Lenders faced massive losses, and many savings and loan institutions failed. Accounting rules at the time exacerbated the crisis, as they allowed banks to count unrealized gains on long-term bonds as current income. When interest rates later fell, those paper profits turned to large losses.

The entire savings and loan industry struggled. Of around 4,000 S&Ls in the early 1980s, over 1,300 failed by the end of the decade. The government had to take over and close hundreds of insolvent thrifts.

Could That Happen Again?

Critics raise concerns that lenders today are ignoring the potential impacts of inflation based on false confidence that "this time is different." However, there are some important differences between the high inflationary period of the 1970s/1980s and today:

  • More prudent capital requirements help ensure lenders have enough reserves to weather downturns.
  • Adjustable-rate mortgagecaps prevent rates from spiking as high.
  • Lending standards have been tighter in recent decades, especially for mortgages.
  • The Federal Reserve has more tools, like its bond buying programs, to intervene if needed.
  • The economy is less dependent on volatile manufacturing and commodities today.

While these factors should help, if inflation remains stubbornly high, it will strain both lenders and borrowers. The Fed would likely need to keep interest rates elevated for years, putting downward pressure on lending and growth.

Key strategies lenders should consider to navigate inflation risks include:

  • Maintaining conservative underwriting standards, even if competitive pressures build to lower them.
  • Keeping a healthy level of loan loss reserves.
  • Using interest rate hedges and other tactics to manage unpredictable rate swings.
  • Diversifying lending products to reduce reliance on areas like ARMs and jumbos.
  • Focusing on fee income opportunities so rising rates also improve net interest margins.
  • Controlling operating costs wherever possible.
  • Keeping a close watch on portfolio performance trends to catch any deterioration early.

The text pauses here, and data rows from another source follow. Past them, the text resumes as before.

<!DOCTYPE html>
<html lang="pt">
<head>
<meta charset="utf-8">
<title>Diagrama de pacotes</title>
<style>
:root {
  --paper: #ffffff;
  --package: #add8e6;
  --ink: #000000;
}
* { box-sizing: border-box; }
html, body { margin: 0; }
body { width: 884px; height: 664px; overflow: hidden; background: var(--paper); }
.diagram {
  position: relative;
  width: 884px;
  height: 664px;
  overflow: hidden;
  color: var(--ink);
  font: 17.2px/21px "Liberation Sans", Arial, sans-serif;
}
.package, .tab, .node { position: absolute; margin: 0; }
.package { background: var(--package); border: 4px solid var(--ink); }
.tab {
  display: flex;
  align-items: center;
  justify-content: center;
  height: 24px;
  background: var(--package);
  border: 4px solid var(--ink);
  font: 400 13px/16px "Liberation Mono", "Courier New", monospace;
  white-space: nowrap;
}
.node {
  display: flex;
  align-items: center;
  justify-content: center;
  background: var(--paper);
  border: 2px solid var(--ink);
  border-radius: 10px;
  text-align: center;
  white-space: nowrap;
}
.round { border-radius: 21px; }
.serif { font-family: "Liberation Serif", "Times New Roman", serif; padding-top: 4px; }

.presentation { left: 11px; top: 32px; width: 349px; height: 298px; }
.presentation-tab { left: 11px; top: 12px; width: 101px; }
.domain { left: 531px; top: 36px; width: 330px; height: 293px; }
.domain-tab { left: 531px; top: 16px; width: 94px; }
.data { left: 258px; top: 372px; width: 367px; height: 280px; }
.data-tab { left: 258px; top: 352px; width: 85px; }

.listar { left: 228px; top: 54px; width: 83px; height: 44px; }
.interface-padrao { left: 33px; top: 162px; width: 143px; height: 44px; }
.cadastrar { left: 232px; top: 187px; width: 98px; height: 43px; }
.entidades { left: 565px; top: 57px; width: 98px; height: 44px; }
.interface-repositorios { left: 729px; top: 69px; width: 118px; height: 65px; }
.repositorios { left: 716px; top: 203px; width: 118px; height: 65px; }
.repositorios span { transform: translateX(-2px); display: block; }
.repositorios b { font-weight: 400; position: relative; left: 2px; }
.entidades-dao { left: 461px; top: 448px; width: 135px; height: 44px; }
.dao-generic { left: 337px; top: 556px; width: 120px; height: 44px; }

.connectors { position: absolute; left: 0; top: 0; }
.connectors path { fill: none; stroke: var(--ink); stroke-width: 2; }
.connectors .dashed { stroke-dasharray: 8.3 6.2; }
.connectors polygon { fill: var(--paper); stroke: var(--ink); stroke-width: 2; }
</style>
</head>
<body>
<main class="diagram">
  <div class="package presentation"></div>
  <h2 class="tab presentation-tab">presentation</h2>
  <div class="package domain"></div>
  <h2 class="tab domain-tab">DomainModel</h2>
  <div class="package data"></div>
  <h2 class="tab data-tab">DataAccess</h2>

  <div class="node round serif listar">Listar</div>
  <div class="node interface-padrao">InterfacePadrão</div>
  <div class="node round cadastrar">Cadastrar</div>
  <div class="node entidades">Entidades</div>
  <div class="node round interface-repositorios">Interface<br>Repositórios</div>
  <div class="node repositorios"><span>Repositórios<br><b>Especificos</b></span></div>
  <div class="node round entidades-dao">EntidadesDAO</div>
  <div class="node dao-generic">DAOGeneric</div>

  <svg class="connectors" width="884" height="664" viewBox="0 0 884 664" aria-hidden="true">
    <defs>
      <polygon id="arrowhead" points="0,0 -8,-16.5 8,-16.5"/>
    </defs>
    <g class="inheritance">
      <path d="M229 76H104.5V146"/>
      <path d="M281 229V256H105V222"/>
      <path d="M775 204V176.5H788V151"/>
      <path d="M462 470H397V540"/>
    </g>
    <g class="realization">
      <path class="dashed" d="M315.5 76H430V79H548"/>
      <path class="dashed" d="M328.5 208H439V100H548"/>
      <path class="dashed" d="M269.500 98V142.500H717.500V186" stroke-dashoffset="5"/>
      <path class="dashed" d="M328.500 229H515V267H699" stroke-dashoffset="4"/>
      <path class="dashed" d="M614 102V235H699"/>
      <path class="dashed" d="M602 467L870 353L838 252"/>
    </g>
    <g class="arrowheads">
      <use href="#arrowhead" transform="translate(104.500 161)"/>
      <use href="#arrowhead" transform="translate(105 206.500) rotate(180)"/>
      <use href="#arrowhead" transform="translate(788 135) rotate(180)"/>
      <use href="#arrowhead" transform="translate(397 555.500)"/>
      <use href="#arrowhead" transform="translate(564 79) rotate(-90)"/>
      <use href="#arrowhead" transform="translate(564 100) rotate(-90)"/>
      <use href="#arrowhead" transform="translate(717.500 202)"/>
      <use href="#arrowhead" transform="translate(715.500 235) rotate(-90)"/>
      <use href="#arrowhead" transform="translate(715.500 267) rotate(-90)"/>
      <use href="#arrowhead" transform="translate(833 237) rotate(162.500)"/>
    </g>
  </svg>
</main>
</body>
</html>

With prudent preparation and adaptable strategies as conditions change, lenders can manage through inflationary periods. While the current environment presents challenges, the lending industry today is in a stronger position compared to previous decades.